Mount Carmel hospital confirmed that the state health department conducted a site visit at the hospital this week.
Both the hospital and lawsuits allege that the amount of fentanyl prescribed was significantly excessive and beyond what would provide comfort to the patients who were either near death or in intensive care.
State health department spokesman J.C. Benton would not offer up any other details about his department’s investigation - including when the investigation launched or what it was looking into. The Columbus Division of Police and the Franklin County Prosecutor’s Office also announced that they’ve been investigating the allegations since early December.
The Ohio Hospital Association said Friday that CMS could do a site investigation or assessment of the hospital that might affect the hospital’s accreditation.
On Monday WBNS 10TV first reported that Dr. William Husel, a critical care physician, was accused of ordering that lethal doses of fentanyl be given to 27 patients who were either in intensive care or near death.
Husel has declined to comment. So have his attorneys. No one answered the door at Husel’s home when a 10 Investigates reporter stopped by on Friday.
Three wrongful death lawsuits allege that Husel ordered “grossly inappropriate” amounts of the powerful synthetic painkiller fentanyl be given to 27 patients. The lawsuits also allege that the hospital’s pharmacists fulfilled the orders and that several nurses administered the lethal doses to the patients.
Ed Lamb, the president and CEO of the Mount Carmel Health System, released a video statement Monday apologizing to the families of the patients.
“We apologize for this tragedy, and we’re truly sorry for the additional grief this may cause these families,” he said.
The hospital has acknowledged that it first received an allegation concerning patient care in late October and took prompt action on Nov. 19 after receiving an additional allegation. A hospital spokeswoman has not returned recent calls or emails seeking additional clarity on an exact date.
Some supporters of the nurses have told 10 Investigates that they were following doctor’s orders.

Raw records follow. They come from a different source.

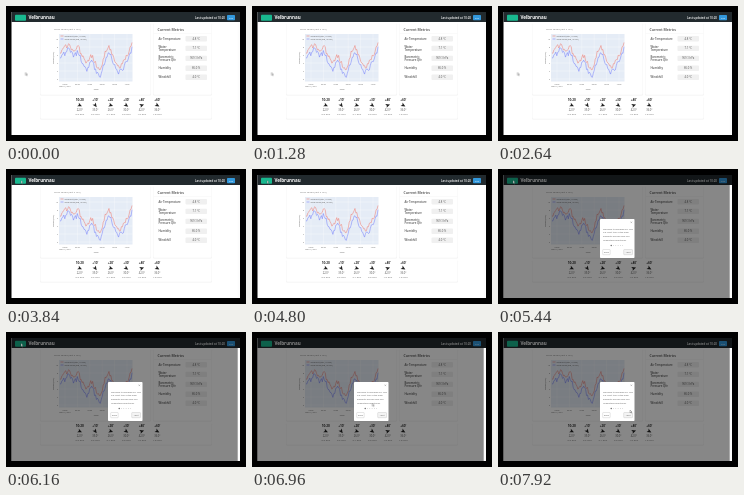
Animation, 240 px wide and 135 px high, one loop 8000 ms. Source, as an HTML page:

```html
<!DOCTYPE html>
<html lang="en">
<head>
<meta charset="utf-8">
<title>Weather station</title>
<style>
  html, body { margin: 0; width: 100%; height: 100%; overflow: hidden; background: #000; }
  svg { display: block; width: 100vw; height: 100vh; }
  text { font-family: "Open Sans", Arial, sans-serif; fill: #555; }
  .shade { animation: shade 8s linear infinite; }
  .tour { animation: tour 8s linear infinite; }
  .pointer { animation: pointer 8s ease-in-out infinite; }
  @keyframes shade {
    0%, 63.9% { opacity: 0; }
    65% { opacity: .15; }
    67.5%, 100% { opacity: .47; }
  }
  @keyframes tour {
    0%, 63.9% { opacity: 0; }
    65% { opacity: .75; }
    66%, 100% { opacity: 1; }
  }
  @keyframes pointer {
    0%, 42% { transform: translate(19.5px, 66.5px); }
    47%, 80% { transform: translate(15px, 11.5px); }
    89%, 100% { transform: translate(132px, 78px); }
  }
</style>
</head>
<body>
<svg id="stage" viewBox="0 0 240 135" preserveAspectRatio="none">
  <rect width="240" height="135"/>
  <rect x="5.5" y="6" width="228.5" height="123" fill="#fff"/>
  <g id="header"></g>
  <g id="chart"></g>
  <g id="metrics"></g>
  <g id="forecast"></g>
  <rect class="shade" x="5.5" y="6" width="228.5" height="123"/>
  <rect x="231.7" y="16" width="2.3" height="113" fill="#fcfcfc"/>
  <g id="tour" class="tour"></g>
  <path class="pointer" d="M0 0v2.8l.7-.6.5 1 .4-.2-.5-1h.9z" fill="#fff" stroke="#333" stroke-width=".3"/>
</svg>
<script>
const NS = "http://www.w3.org/2000/svg";
const layer = id => document.getElementById(id);

function add(parent, tag, attrs, content) {
  const node = document.createElementNS(NS, tag);
  for (const key in attrs) node.setAttribute(key, attrs[key]);
  if (content) node.textContent = content;
  parent.append(node);
  return node;
}
const box = (parent, x, y, width, height, fill, more) =>
  add(parent, "rect", { x, y, width, height, fill, ...more });
const label = (parent, x, y, size, content, more) =>
  add(parent, "text", { x, y, "font-size": size, ...more }, content);
const line = (parent, d, stroke, width = 0.3) =>
  add(parent, "path", { d, stroke, "stroke-width": width, fill: "none", "stroke-linejoin": "round" });
const middle = { "text-anchor": "middle" };

function card(parent, x, y, width, height) {
  box(parent, x, y + 0.4, width, height, "#f2f2f2", { rx: 1 });
  box(parent, x + 0.4, y, width - 0.8, height - 0.2, "#fff", { rx: 1 });
}

function drawHeader() {
  const g = layer("header");
  box(g, 5.5, 6, 228.5, 10, "#222a2e");
  box(g, 9, 8.7, 11, 6, "#19b88f", { rx: 0.8 });
  label(g, 22.4, 13.3, 4.5, "Velbrunnau", { style: "fill:#fff;font-weight:700" });
  label(g, 219, 12.8, 2.9, "Last updated at 10:20", { "text-anchor": "end", style: "fill:#fff;font-weight:600" });
  box(g, 221, 9, 8, 5.3, "#3298dc", { rx: 0.7 });
  label(g, 225, 12.5, 2.4, "Info", { ...middle, style: "fill:#fff" });
}

// Evenly spaced anchors with a seeded wobble between them.
function windPath(anchors, seed) {
  const steps = 75;
  let d = "";
  for (let i = 0; i <= steps; i++) {
    const at = i / steps * (anchors.length - 1);
    const k = Math.min(Math.floor(at), anchors.length - 2);
    const base = anchors[k] + (anchors[k + 1] - anchors[k]) * (at - k);
    const noise = Math.sin((i + seed) * 127.1) * 43758.5;
    const y = base + (noise - Math.floor(noise) - 0.5) * 5;
    d += `${i ? "L" : "M"}${(54 + i * 72 / steps).toFixed(2)} ${y.toFixed(2)}`;
  }
  return d;
}

function drawChart() {
  const g = layer("chart");
  card(g, 34, 17, 111, 72);
  label(g, 48, 24, 2.5, "Wind speed (last 6 hrs)", { style: "fill:#777" });
  box(g, 53, 28, 73.5, 47.5, "#e5ecf6");
  for (let i = 0; i < 6; i++) {
    const x = 59 + i * 12.4, y = 33 + i * 8;
    line(g, `M${x} 28V75.5`, "#fff");
    line(g, `M53 ${y}H126.5`, "#fff");
    label(g, 52, y + 0.7, 1.9, String(10 - i * 2), { "text-anchor": "end" });
    label(g, x, 78.5, 1.9, `${String(5 + i).padStart(2, "0")}:00`, middle);
  }
  label(g, 59, 81, 1.9, "Mar 14, 2021", middle);
  label(g, 90, 84, 2.2, "Time", middle);
  label(g, 0, 0, 2.2, "Speed (m/s)", { ...middle, transform: "translate(48 52) rotate(-90)" });
  line(g, windPath([46, 41, 38, 45, 40, 51, 57, 49, 59, 64, 47, 41, 52, 61, 57, 49, 36], 3), "#ef6a5c", 0.45);
  line(g, windPath([51, 48, 42, 50, 46, 57, 64, 54, 65, 70, 54, 47, 58, 66, 62, 55, 43], 19), "#636efa", 0.45);
  line(g, "M54.5 30H57.5", "#ef6a5c", 0.5);
  line(g, "M54.5 33H57.5", "#636efa", 0.5);
  label(g, 58.5, 30.7, 1.9, "Wind gust (max, 10 min)");
  label(g, 58.5, 33.7, 1.9, "Wind speed (avg, 10 min)");
}

function drawMetrics() {
  const g = layer("metrics");
  card(g, 147, 17, 59, 72);
  label(g, 151.6, 24.7, 3.5, "Current Metrics", { style: "fill:#444;font-weight:600" });
  line(g, "M147.5 27.5H205.5", "#eee");
  const rows = [
    [32.7, "4.8 °C", "Air Temperature"],
    [42.4, "7.1 °C", "Water", "Temperature"],
    [52.4, "969.1 hPa", "Barometric", "Pressure Qfe"],
    [62.3, "86.0 %", "Humidity"],
    [71.3, "4.0 °C", "Windchill"]
  ];
  for (const [y, value, ...names] of rows) {
    names.forEach((name, i) =>
      label(g, 152.5, y + 1 + (i - (names.length - 1) / 2) * 3.7, 2.8, name, { style: "font-weight:600" }));
    box(g, 179.5, y - 2.7, 21.5, 5.4, "#f0f0f0", { rx: 0.8 });
    label(g, 190.2, y + 1, 2.7, value, middle);
  }
}

function drawForecast() {
  const g = layer("forecast");
  card(g, 34, 91, 172, 22);
  const columns = [
    ["10:20", 25, "22.0°", "0.3 m/s"],
    ["+10'", 55, "35.0°", "2.2 m/s"],
    ["+20'", 20, "26.0°", "2.1 m/s"],
    ["+30'", 35, "30.0°", "2.0 m/s"],
    ["+40'", -20, "42.0°", "1.9 m/s"],
    ["+60'", 30, "36.0°", "1.8 m/s"]
  ];
  columns.forEach(([time, turn, angle, speed], i) => {
    const x = 73.8 + i * 15.5;
    label(g, x, 94.8, 3.2, time, { ...middle, style: "fill:#333;font-weight:700" });
    add(g, "path", {
      d: "M2.4 0L-2 2L-1 0L-2 -2Z", fill: "#222",
      transform: `translate(${x} 99.3) rotate(${turn})`
    });
    label(g, x, 105.4, 2.6, angle, middle);
    label(g, x, 109.4, 2.5, speed, middle);
  });
}

function drawButton(parent, x, width, name, fill) {
  box(parent, x, 80.5, width, 5.2, fill, { rx: 0.6, stroke: "#aaa", "stroke-width": 0.3 });
  label(parent, x + width / 2, 83.9, 2.2, name, { ...middle, style: "fill:#555" });
}

function drawTour() {
  const g = layer("tour");
  box(g, 102, 50, 34.5, 39, "#fff", { rx: 0.8 });
  line(g, "M132.6 52.6l1.5 1.5m0-1.5l-1.5 1.5", "#777", 0.35);
  ["Welcome to Windpad CH. This", "is a short tour of the main", "elements and will help you", "understand everything."]
    .forEach((words, i) => label(g, 105, 60.7 + i * 3.6, 2.15, words));
  for (let i = 0; i < 6; i++) {
    add(g, "circle", { cx: 113.2 + i * 2.3, cy: 76.5, r: i ? 0.45 : 0.65, fill: i ? "#bbb" : "#555" });
  }
  drawButton(g, 104.7, 7.5, "Back", "#fff");
  drawButton(g, 125.7, 8.8, "Next", "#f4f4f4");
}

drawHeader();
drawChart();
drawMetrics();
drawForecast();
drawTour();
</script>
</body>
</html>
```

But Lisa Emrich with the state’s nursing board says nurses have a regulatory duty to seek clarity when an order may affect a patient’s safety.
When asked if the expectation on a nurse is to stand up and question a doctor’s order, Emrich said: “Yes, when a nurse has reason to believe that the order they received is inaccurate… or is harmful or potentially harmful to a patient, the nurse is required by our regulations to clarify an order.”

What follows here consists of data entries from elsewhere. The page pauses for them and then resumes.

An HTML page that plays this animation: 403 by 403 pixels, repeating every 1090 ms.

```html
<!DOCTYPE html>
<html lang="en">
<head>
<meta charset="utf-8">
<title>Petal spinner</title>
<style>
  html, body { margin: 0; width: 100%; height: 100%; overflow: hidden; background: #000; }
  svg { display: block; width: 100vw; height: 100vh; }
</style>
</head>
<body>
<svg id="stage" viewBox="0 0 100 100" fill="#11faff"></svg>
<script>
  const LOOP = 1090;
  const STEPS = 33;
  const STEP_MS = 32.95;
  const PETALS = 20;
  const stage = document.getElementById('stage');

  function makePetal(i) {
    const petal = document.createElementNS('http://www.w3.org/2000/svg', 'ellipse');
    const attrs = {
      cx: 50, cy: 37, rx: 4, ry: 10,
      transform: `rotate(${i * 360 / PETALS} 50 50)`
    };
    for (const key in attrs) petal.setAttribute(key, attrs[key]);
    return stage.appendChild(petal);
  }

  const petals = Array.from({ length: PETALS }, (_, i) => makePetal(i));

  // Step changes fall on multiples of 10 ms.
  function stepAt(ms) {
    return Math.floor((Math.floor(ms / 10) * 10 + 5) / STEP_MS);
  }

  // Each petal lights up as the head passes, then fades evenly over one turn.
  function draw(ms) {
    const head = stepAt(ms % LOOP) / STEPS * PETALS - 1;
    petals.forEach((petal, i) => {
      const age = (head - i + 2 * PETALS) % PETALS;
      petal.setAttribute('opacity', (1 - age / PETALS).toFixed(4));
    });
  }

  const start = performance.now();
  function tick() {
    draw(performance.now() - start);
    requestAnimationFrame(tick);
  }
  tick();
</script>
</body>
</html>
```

Three of the lawsuits filed this week alleged that Dr. Husel ordered the drugs, that the pharmacists fulfilled the orders and the nurses administered the lethal doses of fentanyl – which in the three wrongful death lawsuits filed – ranged from 600 to 1,000 micrograms of fentanyl.
When asked if 1,000 micrograms is a lot of fentanyl and if a nurse should question that amount, Emrich said: “When you look up that medication on the prescription resources, it’s a dose beyond that usual prescriptive range depending on the circumstances in which it is being administered.”